PROVIDED DATA:
_____

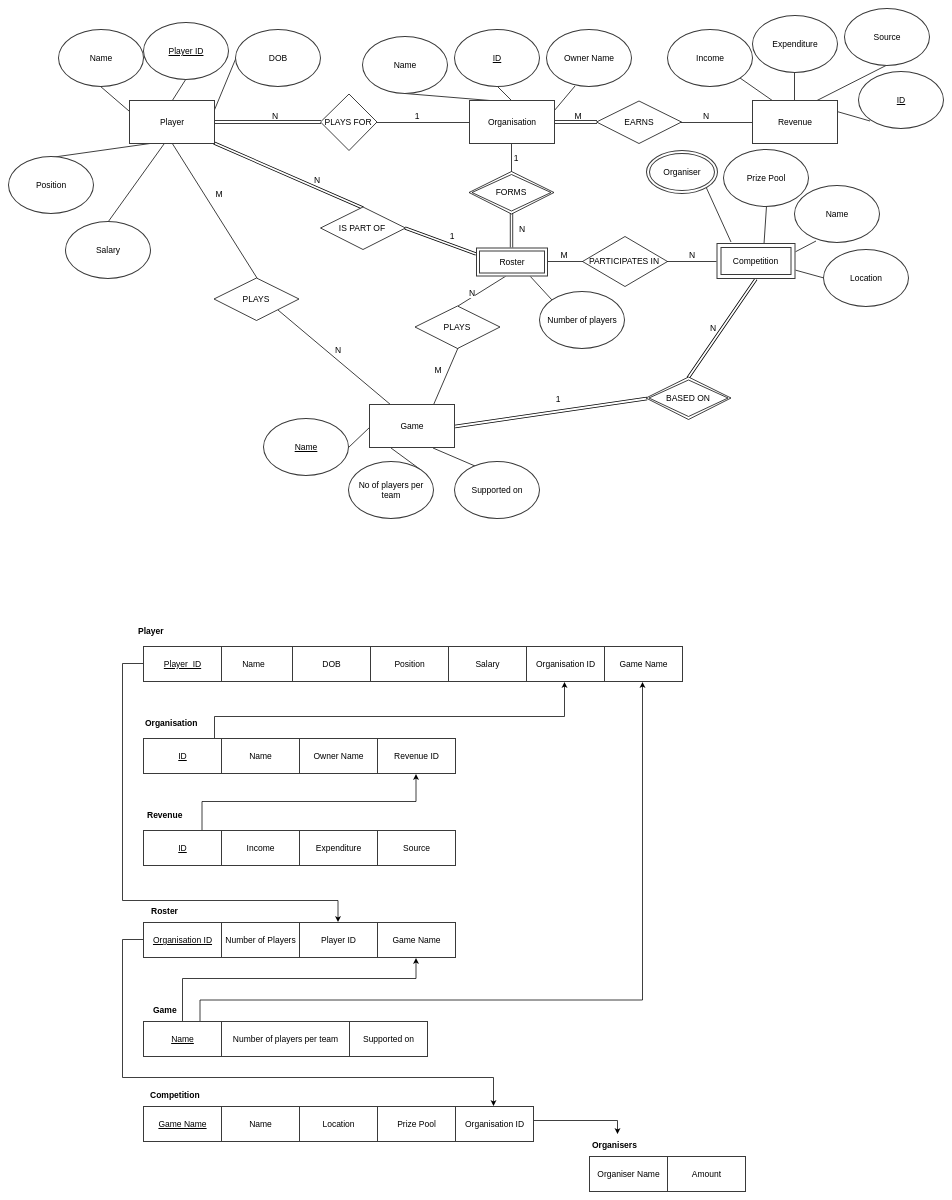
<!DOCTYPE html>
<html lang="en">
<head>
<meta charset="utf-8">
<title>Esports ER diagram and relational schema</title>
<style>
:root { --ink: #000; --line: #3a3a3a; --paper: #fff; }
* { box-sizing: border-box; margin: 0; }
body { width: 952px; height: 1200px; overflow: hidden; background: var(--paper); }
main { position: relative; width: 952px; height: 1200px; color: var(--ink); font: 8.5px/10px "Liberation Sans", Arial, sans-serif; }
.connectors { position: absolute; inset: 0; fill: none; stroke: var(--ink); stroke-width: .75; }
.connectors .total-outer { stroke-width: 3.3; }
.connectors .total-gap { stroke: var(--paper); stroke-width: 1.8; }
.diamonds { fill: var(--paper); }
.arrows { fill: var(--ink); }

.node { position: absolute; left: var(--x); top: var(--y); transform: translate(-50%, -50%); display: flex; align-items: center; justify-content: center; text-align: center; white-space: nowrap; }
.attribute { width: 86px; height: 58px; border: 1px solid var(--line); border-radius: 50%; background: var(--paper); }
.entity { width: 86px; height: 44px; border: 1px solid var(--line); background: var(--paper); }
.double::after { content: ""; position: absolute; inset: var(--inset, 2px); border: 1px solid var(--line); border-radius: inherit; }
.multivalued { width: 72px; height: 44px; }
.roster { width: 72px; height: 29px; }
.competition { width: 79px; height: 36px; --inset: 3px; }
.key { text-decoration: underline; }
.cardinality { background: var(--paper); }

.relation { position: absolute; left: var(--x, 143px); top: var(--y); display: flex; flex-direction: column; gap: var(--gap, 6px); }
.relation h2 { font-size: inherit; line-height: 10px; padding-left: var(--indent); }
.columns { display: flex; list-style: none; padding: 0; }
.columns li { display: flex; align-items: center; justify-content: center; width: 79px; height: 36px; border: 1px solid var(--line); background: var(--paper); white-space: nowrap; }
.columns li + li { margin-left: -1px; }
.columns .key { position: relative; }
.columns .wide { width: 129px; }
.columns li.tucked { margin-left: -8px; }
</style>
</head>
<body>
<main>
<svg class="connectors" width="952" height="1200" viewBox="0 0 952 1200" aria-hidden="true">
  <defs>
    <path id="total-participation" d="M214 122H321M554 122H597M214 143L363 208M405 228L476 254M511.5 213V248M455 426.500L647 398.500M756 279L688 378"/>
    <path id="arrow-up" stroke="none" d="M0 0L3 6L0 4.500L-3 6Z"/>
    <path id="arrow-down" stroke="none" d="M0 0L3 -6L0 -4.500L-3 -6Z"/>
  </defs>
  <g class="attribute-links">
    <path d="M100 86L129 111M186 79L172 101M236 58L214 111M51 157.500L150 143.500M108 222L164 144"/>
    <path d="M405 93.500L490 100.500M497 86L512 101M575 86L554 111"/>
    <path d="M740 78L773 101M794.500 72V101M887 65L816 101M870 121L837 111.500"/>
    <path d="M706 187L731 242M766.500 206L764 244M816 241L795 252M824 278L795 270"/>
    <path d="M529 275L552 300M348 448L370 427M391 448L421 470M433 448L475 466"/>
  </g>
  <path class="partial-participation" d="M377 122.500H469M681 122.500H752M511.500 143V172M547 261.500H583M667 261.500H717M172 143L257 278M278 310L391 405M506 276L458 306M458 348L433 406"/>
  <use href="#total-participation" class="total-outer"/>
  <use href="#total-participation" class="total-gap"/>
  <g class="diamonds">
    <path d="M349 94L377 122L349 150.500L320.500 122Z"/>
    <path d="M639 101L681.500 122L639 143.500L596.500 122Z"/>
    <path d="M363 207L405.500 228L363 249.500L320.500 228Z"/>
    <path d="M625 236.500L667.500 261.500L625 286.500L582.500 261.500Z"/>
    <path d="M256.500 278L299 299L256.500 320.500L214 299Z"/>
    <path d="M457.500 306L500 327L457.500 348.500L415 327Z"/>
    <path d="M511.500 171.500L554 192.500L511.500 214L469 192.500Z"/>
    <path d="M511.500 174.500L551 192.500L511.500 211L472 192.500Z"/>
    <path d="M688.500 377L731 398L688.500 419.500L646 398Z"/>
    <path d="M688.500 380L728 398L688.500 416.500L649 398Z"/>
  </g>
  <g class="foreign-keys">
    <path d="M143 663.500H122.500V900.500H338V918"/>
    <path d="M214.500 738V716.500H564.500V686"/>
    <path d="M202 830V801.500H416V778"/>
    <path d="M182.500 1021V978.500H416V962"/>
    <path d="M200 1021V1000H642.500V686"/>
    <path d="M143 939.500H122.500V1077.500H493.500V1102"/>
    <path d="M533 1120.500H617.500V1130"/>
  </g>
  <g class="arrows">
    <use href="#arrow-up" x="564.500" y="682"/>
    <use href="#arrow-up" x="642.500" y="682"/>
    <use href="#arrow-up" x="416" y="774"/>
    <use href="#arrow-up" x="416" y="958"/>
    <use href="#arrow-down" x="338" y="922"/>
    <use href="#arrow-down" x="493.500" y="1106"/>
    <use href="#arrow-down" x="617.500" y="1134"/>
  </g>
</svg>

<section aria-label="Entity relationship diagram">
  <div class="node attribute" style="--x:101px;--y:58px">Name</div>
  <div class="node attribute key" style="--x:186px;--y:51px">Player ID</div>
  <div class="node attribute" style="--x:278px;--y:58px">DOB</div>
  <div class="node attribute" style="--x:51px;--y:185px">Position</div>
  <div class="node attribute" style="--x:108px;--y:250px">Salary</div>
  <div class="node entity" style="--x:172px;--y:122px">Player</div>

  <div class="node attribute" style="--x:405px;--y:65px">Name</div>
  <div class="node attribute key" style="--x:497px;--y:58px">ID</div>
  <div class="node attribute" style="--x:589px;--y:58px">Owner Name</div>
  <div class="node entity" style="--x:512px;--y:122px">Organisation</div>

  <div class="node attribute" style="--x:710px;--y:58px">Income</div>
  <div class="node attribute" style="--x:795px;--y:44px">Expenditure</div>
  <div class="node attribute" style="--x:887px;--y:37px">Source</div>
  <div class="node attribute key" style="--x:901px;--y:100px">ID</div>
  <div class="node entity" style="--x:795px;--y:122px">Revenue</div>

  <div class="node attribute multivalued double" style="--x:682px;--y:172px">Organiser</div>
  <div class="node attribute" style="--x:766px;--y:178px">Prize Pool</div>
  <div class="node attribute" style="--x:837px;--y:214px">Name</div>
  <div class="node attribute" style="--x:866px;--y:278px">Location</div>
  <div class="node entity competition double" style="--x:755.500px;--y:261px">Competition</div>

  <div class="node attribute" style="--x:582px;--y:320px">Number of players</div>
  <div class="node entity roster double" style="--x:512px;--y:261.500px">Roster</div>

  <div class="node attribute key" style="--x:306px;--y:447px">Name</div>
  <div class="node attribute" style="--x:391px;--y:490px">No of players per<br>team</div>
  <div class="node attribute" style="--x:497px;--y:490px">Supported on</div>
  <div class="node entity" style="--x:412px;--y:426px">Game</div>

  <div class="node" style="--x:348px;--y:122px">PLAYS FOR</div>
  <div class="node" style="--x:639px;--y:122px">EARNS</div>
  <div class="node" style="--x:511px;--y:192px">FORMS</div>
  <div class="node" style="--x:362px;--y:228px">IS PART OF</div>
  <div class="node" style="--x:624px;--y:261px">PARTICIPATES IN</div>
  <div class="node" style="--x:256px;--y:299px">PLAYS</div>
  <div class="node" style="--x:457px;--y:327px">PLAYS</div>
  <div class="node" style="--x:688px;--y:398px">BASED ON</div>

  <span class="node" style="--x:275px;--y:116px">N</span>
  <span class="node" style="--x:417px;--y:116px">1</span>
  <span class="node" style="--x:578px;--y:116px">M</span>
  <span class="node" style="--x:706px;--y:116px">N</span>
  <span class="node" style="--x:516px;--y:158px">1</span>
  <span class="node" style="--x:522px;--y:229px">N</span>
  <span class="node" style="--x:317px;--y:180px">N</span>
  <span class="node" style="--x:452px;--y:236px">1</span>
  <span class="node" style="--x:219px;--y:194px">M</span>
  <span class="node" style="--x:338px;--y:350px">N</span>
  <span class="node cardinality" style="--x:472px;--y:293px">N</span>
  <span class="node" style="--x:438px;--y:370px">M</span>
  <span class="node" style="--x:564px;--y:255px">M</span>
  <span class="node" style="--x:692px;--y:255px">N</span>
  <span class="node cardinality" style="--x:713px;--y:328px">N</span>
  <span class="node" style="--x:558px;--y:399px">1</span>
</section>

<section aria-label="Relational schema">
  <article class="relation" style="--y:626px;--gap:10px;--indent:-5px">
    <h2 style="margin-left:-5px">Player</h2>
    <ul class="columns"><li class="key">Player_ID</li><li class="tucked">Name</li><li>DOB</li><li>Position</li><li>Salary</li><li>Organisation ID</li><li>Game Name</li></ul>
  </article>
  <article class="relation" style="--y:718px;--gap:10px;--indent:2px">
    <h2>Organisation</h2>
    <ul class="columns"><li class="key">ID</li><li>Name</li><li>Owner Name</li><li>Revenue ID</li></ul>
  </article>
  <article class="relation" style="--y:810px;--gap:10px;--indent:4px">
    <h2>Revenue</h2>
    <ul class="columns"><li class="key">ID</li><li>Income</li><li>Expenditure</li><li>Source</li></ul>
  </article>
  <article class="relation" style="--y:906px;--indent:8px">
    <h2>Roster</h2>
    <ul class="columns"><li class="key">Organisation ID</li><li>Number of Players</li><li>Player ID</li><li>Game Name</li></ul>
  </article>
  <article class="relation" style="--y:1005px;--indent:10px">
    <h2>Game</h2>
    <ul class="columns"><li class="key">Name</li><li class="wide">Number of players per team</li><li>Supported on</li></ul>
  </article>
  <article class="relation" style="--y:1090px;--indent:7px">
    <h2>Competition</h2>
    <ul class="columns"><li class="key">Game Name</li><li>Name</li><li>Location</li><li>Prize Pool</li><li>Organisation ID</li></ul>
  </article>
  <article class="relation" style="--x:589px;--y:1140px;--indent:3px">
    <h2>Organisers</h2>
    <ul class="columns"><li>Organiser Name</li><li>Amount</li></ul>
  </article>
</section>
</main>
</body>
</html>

_____

TO DO: In the records above, find every line containing the word "left" and show it.

TASK ANSWER:
.node { position: absolute; left: var(--x); top: var(--y); transform: translate(-50%, -50%); display: flex; align-items: center; justify-content: center; text-align: center; white-space: nowrap; }
.relation { position: absolute; left: var(--x, 143px); top: var(--y); display: flex; flex-direction: column; gap: var(--gap, 6px); }
.relation h2 { font-size: inherit; line-height: 10px; padding-left: var(--indent); }
.columns li + li { margin-left: -1px; }
.columns li.tucked { margin-left: -8px; }
    <h2 style="margin-left:-5px">Player</h2>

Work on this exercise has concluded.